Why This is Important
Vocabulary is the child’s’ knowledge of and memory for word meanings. A strong vocabulary improves all areas of communication— listening, speaking, reading, and writing.
Goals for Strong Readers
- Learn and use new words through various activities.
- Build a large receptive vocabulary (words children understand while reading or listening).
- Enhance expressive vocabulary (words children know well enough to use in speaking and writing).
Watch a favorite movies and/or television shows with your child with a focus on listening for big words to start using at home. Add these words into your everyday conversations with your child. Example: Do you remember how in Power Rangers they morphed, and that meant they changed into superheroes? Can you morph into your school clothes?
More Activities and Games
Use the Fry Sight Word List to get a list of vocabulary words to use with the Vocabulary Hot Potato and Vocabulary Checkers activities.
Call out a new or difficult word. Play music while passing the ball or another soft toy. Stop the music and have child holding the ball give a definition or example of the new word.
Write vocabulary words on sticky notes or small pieces of paper. Place the words on a checkerboard. Play checkers together. Give the definition of a word when you land on it. Use the word in a sentence to claim it.

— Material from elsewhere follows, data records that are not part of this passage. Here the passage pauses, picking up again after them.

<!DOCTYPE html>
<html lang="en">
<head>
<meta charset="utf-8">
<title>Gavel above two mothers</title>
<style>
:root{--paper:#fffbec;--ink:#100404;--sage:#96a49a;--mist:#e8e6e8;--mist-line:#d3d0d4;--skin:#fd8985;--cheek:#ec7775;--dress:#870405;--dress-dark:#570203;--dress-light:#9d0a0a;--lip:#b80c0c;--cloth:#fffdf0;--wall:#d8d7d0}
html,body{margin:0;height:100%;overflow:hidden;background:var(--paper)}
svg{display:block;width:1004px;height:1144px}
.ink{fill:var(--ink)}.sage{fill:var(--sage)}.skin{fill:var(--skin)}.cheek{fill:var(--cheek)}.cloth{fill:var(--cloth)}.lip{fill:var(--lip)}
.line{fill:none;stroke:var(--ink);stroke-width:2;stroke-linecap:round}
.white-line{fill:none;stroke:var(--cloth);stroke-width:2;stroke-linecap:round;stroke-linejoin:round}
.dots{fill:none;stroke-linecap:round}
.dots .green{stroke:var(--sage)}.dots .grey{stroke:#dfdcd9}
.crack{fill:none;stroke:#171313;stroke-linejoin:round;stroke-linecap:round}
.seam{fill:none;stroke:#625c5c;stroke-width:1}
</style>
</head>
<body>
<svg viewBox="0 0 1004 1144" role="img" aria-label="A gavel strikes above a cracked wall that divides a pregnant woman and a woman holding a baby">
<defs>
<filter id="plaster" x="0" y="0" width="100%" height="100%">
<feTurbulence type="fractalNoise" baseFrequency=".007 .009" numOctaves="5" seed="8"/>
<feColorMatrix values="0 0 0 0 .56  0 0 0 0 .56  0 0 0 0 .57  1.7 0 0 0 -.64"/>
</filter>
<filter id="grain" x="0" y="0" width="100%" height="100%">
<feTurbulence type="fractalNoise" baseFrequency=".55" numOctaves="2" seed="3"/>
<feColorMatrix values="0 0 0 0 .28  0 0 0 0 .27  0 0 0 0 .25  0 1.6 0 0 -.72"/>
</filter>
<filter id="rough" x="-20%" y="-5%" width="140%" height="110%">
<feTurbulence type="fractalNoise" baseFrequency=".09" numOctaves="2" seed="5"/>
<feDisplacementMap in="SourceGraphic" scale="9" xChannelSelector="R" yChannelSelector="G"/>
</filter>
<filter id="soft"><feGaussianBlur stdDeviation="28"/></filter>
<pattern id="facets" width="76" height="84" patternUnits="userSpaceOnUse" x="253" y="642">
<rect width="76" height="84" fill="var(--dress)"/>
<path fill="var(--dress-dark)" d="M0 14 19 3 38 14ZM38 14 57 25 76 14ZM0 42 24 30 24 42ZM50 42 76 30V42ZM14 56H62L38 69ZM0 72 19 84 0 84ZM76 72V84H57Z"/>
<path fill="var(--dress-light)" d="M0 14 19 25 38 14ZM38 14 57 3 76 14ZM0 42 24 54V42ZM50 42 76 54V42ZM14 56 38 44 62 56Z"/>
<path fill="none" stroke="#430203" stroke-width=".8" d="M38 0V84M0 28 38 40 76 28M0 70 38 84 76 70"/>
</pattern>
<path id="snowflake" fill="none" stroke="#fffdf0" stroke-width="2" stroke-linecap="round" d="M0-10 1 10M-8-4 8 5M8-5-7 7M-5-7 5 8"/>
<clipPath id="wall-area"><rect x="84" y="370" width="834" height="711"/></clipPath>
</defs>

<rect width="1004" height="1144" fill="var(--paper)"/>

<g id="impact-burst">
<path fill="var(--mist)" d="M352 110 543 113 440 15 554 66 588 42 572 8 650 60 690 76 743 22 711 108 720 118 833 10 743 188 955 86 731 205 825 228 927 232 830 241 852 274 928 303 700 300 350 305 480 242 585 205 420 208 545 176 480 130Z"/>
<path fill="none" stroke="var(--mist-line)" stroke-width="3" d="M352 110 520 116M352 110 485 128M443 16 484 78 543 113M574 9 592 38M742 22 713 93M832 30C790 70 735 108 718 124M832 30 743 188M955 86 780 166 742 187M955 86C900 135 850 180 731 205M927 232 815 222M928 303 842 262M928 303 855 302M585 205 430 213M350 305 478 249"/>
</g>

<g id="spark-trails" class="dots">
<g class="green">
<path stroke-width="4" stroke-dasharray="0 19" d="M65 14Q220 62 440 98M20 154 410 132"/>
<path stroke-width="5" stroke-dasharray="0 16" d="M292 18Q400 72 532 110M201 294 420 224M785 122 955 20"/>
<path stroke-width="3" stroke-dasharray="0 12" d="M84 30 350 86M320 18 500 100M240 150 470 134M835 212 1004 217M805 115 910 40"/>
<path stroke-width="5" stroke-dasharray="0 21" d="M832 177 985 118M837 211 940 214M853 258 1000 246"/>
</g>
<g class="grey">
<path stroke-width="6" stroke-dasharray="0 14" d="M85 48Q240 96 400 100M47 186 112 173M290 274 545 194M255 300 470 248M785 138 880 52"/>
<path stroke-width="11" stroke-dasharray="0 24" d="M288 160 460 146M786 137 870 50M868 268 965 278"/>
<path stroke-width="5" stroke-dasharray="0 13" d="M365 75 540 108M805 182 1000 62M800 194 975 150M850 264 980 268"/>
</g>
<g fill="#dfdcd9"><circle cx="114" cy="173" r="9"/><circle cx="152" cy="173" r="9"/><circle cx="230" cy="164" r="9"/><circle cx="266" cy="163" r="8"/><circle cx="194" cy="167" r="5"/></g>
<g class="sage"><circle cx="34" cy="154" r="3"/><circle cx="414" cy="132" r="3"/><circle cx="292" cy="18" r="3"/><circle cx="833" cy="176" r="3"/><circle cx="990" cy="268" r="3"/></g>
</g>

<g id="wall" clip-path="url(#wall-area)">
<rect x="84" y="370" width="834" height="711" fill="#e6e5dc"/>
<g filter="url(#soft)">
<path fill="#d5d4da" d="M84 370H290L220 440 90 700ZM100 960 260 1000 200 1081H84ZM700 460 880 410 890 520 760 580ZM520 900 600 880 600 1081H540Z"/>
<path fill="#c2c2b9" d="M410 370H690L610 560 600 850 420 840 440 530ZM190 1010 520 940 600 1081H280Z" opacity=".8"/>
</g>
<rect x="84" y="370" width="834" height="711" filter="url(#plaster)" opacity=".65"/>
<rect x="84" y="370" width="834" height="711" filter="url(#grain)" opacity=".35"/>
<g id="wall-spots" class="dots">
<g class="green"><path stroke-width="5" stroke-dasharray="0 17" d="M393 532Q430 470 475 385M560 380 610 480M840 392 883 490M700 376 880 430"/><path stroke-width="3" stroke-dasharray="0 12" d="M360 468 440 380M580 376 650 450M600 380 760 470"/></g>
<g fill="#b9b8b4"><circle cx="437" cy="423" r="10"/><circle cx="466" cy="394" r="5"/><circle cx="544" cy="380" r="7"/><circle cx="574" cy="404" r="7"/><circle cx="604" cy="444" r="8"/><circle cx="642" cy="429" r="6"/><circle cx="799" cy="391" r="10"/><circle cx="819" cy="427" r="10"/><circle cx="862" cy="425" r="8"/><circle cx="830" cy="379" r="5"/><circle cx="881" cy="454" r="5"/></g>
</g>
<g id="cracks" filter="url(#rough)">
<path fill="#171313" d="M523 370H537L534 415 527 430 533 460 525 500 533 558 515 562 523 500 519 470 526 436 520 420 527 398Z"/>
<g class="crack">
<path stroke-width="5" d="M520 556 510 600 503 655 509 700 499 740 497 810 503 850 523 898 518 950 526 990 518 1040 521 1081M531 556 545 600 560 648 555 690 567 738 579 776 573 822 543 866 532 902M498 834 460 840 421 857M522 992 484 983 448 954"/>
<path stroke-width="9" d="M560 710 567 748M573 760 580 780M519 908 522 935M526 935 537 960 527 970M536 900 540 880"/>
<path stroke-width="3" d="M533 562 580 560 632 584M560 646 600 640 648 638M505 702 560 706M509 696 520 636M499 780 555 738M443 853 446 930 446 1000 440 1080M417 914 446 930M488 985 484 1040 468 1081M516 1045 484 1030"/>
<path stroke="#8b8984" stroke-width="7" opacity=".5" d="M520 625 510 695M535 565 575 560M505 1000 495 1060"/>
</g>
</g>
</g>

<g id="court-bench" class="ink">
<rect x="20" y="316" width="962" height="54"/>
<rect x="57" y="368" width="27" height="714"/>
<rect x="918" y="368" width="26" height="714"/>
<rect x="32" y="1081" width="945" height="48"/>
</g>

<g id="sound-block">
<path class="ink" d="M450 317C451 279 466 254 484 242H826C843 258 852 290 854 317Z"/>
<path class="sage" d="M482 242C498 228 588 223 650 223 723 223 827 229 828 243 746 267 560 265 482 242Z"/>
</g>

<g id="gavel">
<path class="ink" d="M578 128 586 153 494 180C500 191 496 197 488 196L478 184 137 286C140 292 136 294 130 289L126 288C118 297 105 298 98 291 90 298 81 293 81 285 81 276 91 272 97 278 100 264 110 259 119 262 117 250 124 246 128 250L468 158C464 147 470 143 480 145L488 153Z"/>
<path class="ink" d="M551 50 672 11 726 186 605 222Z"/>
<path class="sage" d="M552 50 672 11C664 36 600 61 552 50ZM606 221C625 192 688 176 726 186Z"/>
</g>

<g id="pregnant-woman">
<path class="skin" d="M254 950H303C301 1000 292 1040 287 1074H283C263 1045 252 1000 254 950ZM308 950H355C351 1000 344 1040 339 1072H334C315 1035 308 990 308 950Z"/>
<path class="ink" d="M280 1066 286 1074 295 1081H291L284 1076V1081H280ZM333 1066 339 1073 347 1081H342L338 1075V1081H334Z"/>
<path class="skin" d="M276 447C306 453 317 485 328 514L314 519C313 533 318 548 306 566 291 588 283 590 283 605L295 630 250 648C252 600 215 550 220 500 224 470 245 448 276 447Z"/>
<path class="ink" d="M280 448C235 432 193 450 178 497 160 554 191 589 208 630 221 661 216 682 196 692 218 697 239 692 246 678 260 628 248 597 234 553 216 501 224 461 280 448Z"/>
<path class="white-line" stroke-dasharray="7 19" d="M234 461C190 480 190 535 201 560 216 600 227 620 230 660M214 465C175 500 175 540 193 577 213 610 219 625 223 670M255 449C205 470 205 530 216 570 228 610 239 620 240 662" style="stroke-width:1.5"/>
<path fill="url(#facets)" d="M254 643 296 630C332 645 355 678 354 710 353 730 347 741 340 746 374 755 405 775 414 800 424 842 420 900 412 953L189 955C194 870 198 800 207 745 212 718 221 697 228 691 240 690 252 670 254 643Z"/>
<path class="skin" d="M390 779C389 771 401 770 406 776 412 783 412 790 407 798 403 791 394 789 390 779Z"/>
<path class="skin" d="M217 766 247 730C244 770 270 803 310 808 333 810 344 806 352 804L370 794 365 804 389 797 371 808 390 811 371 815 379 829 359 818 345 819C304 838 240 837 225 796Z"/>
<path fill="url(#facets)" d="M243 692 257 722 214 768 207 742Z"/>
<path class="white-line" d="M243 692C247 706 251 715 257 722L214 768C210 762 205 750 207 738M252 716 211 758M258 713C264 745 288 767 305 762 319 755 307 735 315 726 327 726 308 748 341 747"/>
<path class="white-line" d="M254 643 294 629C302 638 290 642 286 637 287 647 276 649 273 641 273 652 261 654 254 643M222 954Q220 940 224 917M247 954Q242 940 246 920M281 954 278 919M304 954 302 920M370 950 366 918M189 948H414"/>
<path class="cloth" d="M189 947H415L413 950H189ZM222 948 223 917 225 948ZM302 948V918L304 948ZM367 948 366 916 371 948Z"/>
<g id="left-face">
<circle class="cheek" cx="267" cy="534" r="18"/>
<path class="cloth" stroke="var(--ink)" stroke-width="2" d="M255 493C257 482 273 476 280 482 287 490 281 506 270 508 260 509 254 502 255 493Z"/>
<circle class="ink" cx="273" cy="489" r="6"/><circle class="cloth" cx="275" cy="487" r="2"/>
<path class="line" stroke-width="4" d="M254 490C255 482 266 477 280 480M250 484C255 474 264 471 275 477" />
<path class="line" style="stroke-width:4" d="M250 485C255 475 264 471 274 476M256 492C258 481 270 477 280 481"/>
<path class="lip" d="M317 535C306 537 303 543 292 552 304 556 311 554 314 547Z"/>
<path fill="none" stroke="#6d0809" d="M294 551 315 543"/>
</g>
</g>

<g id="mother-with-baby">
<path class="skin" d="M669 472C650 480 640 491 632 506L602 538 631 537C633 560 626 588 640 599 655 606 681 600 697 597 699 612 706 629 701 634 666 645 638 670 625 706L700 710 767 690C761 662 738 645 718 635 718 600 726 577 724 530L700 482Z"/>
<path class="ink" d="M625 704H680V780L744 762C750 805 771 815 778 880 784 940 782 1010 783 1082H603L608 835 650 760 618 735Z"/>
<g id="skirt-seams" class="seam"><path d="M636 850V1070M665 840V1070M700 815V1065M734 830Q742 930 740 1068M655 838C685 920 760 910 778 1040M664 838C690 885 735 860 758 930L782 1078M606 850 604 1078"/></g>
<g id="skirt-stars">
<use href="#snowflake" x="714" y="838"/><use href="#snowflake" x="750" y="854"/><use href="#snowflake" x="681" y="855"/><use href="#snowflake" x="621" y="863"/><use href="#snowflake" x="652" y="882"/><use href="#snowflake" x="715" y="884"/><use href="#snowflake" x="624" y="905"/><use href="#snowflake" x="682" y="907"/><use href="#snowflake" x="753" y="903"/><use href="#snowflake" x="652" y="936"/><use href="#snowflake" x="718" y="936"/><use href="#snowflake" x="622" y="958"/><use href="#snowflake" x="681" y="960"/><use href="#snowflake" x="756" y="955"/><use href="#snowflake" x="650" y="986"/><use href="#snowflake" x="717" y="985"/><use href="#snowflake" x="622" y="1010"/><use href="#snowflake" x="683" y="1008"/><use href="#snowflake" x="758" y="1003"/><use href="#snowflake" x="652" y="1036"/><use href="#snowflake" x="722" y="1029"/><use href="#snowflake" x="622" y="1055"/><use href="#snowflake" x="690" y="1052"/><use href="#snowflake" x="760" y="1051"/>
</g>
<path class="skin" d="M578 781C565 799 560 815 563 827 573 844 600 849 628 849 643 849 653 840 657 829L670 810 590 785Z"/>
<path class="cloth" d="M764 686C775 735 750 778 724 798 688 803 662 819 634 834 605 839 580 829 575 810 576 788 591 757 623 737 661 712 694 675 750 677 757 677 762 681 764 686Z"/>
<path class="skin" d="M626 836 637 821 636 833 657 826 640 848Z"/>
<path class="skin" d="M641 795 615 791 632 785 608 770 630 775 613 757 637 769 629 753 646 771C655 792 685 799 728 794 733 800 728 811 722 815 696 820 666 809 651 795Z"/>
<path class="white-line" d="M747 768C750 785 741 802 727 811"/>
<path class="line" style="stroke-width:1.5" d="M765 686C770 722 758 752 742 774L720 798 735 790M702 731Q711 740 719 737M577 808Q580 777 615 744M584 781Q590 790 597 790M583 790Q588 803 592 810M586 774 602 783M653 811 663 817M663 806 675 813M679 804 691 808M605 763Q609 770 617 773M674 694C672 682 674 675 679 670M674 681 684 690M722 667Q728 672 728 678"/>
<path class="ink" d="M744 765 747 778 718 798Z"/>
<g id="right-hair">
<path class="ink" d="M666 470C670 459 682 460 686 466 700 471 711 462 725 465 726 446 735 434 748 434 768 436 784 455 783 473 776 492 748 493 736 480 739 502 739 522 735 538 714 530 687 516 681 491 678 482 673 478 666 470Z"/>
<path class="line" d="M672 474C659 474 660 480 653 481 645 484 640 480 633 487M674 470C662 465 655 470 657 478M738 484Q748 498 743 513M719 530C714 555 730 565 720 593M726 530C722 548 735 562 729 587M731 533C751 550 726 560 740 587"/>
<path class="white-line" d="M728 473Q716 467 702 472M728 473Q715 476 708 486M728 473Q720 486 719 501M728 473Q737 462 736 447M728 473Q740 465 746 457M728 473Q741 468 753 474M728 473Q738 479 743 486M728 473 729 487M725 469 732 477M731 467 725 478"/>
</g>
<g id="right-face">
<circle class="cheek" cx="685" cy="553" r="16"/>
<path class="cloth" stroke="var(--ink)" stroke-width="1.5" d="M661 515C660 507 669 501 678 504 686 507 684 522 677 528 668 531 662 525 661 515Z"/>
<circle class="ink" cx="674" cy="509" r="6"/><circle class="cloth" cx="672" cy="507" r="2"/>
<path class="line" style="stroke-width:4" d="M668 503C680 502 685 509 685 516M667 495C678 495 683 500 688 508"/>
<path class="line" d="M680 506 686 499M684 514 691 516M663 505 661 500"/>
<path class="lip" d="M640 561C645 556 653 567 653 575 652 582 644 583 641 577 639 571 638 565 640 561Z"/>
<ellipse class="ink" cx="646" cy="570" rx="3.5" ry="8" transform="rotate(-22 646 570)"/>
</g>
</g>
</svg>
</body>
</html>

Choose an ingredient from your kitchen cabinet or refrigerator. Brainstorm as many words as you can to describe what the item looks like, feels like, tastes like, and sounds like. Discuss recipes that use this ingredient.